**Description of the task**.
The answer must be every line of the records below that holds the word "outline".

[Rendered images with source text]
_ _ _ _
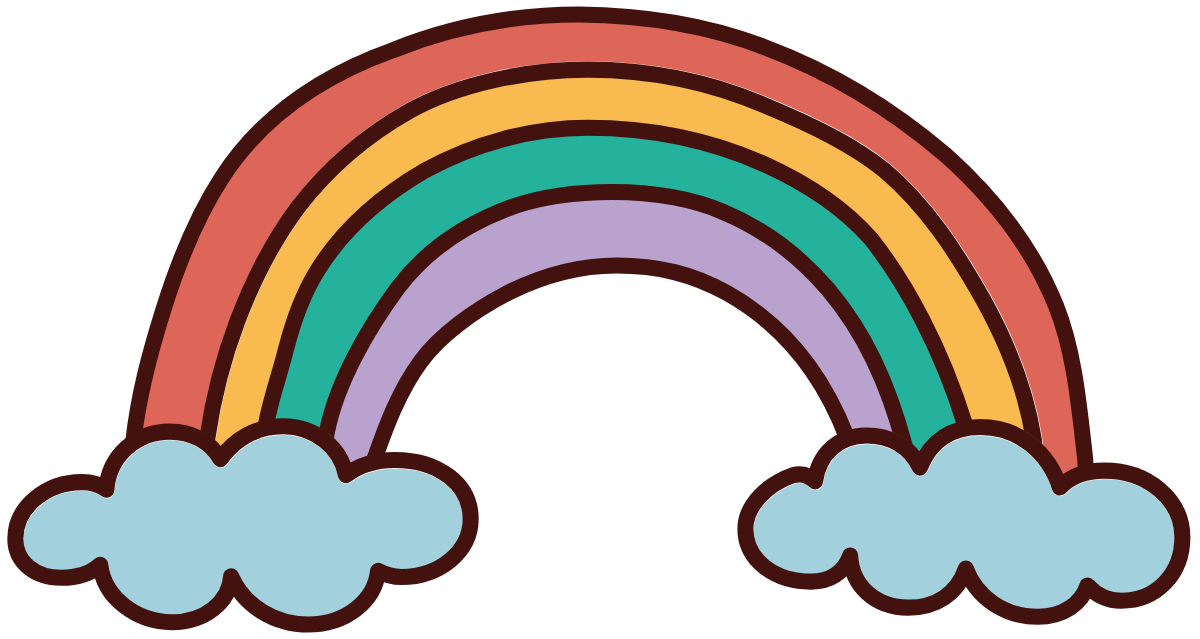
<!DOCTYPE html>
<html lang="en">
<head>
<meta charset="utf-8">
<title>Rainbow with clouds</title>
<style>
  :root {
    --paper: #ffffff;
    --ink: #43120e;
    --red: #de6659;
    --yellow: #f9bb50;
    --green: #24b29d;
    --lilac: #b9a2ce;
    --sky: #a2d0dc;
  }
  html, body { margin: 0; overflow: hidden; background: var(--paper); }
  .rainbow { display: block; width: 1200px; height: 639px; }
  .outline { stroke: var(--ink); stroke-width: 21; stroke-linejoin: round; fill: none; }
  .glint { stroke: var(--paper); stroke-width: 21; stroke-linejoin: round; fill: none; }
  .band-red { fill: var(--red); }
  .band-yellow { fill: var(--yellow); }
  .band-green { fill: var(--green); }
  .band-lilac { fill: var(--lilac); }
  .opening { fill: var(--paper); }
  .cloud-fill { fill: var(--sky); }
</style>
</head>
<body>
<svg class="rainbow" viewBox="0 0 1568 835" role="img" aria-label="A striped rainbow resting on two blue clouds">
  <defs>
    <path id="arc-red" d="M172 640 L174 578 C181 515 196 460 214 403 C237 330 262 275 290 232 C345 147 425 97 515 65 C590 35 670 19 757 19 C850 20 930 35 1000 62 C1080 92 1160 138 1235 202 C1300 260 1350 325 1380 400 C1404 460 1410 530 1418 600 L1420 640"/>
    <path id="arc-yellow" d="M268 640 L271 572 C280 510 293 465 310 420 C335 354 360 310 390 270 C430 218 480 176 535 145 C600 109 690 91 768 91 C850 91 930 108 1000 138 C1065 165 1115 190 1155 222 C1210 268 1250 330 1285 392 C1315 446 1340 505 1351 575 L1356 640"/>
    <path id="arc-green" d="M335 640 L348 553 C354 520 366 488 374 455 C383 420 395 385 415 353 C450 297 500 255 555 223 C620 187 695 167 768 167 C850 167 930 184 1000 215 C1055 240 1103 272 1138 312 C1184 370 1230 455 1261 555 L1280 640"/>
    <path id="arc-lilac" d="M414 640 L427 565 C440 500 480 430 520 376 C560 323 615 290 670 270 C715 255 760 251 800 251 C850 251 900 258 945 277 C1000 300 1045 335 1082 378 C1130 435 1160 500 1182 582 L1192 640"/>
    <path id="arc-opening" d="M478 660 L490 598 C505 555 522 510 550 472 C575 438 620 405 665 382 C710 360 760 347 805 347 C860 347 905 358 950 383 C1025 425 1075 490 1106 570 L1130 660"/>
    <path id="cloud-left" d="M139 640 C142 596 178 564 222 564 C250 564 275 577 288 600 C307 573 336 557 370 557 C412 557 446 586 452 621 C470 607 492 601 516 601 C573 601 615 633 615 678 C615 722 573 754 525 754 C513 754 503 751 494 746 C490 785 452 816 403 816 C359 816 319 792 302 753 C300 787 267 813 225 813 C178 813 136 781 131 738 C118 750 100 755 80 755 C45 755 20 734 20 704 C20 663 60 630 107 630 C119 630 130 633 139 640 Z"/>
    <path id="cloud-right" d="M1065 629 C1070 593 1096 569 1132 569 C1164 569 1190 584 1202 611 C1216 576 1244 558 1281 558 C1331 558 1370 591 1385 637 C1399 622 1419 615 1443 615 C1500 615 1545 653 1545 702 C1545 750 1511 785 1465 785 C1447 785 1433 778 1421 765 C1413 789 1389 806 1356 806 C1313 806 1276 781 1262 743 C1251 776 1223 794 1187 794 C1143 794 1113 765 1111 726 C1103 748 1085 760 1060 760 C1011 760 974 731 974 691 C974 660 1004 632 1036 621 C1047 618 1057 621 1065 629 Z"/>
  </defs>

  <g id="bands">
    <use href="#arc-red" class="band-red"/>
    <use href="#arc-red" class="outline"/>
    <use href="#arc-yellow" class="band-yellow"/>
    <use href="#arc-yellow" class="glint" transform="translate(.7 -.6)"/>
    <use href="#arc-yellow" class="outline"/>
    <use href="#arc-green" class="band-green"/>
    <use href="#arc-green" class="outline"/>
    <use href="#arc-lilac" class="band-lilac"/>
    <use href="#arc-lilac" class="outline"/>
    <use href="#arc-opening" class="opening"/>
    <use href="#arc-opening" class="outline"/>
  </g>

  <g id="clouds">
    <use href="#cloud-left" class="cloud-fill"/>
    <use href="#cloud-left" class="glint" transform="translate(.4 .9)"/>
    <use href="#cloud-left" class="outline"/>
    <use href="#cloud-right" class="cloud-fill"/>
    <use href="#cloud-right" class="glint" transform="translate(.4 .9)"/>
    <use href="#cloud-right" class="outline"/>
  </g>
</svg>
</body>
</html>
_ _ _ _
**The answer**.
  .outline { stroke: var(--ink); stroke-width: 21; stroke-linejoin: round; fill: none; }
    <use href="#arc-red" class="outline"/>
    <use href="#arc-yellow" class="outline"/>
    <use href="#arc-green" class="outline"/>
    <use href="#arc-lilac" class="outline"/>
    <use href="#arc-opening" class="outline"/>
    <use href="#cloud-left" class="outline"/>
    <use href="#cloud-right" class="outline"/>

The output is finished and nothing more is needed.